Check each line of the entries below for the word "const", then report how many have it, with no other words.
(Task data Opens)
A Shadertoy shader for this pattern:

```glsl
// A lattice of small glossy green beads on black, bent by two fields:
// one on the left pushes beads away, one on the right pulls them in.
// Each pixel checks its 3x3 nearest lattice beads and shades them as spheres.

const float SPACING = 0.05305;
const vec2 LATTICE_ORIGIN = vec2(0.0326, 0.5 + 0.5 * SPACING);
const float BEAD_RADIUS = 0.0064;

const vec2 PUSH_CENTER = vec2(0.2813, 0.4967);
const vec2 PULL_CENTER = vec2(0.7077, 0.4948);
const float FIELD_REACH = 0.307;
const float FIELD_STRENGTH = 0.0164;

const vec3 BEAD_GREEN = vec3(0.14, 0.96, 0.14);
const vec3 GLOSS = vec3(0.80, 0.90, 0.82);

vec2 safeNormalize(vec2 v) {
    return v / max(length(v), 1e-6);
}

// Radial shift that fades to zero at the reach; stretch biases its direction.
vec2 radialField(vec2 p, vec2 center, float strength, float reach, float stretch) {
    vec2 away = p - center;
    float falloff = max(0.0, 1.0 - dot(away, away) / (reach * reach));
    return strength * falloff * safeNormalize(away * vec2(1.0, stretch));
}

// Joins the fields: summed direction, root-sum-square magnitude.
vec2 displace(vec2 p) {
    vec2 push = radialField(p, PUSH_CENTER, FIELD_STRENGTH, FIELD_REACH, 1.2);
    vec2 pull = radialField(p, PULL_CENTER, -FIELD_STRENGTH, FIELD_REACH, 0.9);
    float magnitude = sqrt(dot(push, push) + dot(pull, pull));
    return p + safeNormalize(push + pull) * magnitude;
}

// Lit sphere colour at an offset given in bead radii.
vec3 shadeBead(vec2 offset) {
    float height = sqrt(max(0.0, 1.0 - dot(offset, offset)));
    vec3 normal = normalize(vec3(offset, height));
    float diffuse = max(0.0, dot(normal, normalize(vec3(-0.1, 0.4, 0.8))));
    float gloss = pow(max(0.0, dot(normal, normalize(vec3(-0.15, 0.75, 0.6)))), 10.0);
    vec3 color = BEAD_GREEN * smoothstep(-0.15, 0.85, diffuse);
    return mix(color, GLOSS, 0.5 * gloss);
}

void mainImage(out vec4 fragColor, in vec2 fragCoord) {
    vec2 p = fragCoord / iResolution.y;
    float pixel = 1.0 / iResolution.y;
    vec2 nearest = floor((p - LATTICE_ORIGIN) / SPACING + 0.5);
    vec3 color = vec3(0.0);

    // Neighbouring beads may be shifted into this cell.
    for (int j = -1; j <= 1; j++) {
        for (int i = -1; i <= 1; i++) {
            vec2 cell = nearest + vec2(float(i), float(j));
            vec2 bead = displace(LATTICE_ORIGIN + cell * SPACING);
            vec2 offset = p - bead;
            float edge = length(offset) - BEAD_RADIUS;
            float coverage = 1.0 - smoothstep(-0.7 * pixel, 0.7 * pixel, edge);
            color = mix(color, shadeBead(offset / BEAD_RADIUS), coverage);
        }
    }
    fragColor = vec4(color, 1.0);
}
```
(Task data Closes)
## Task response
9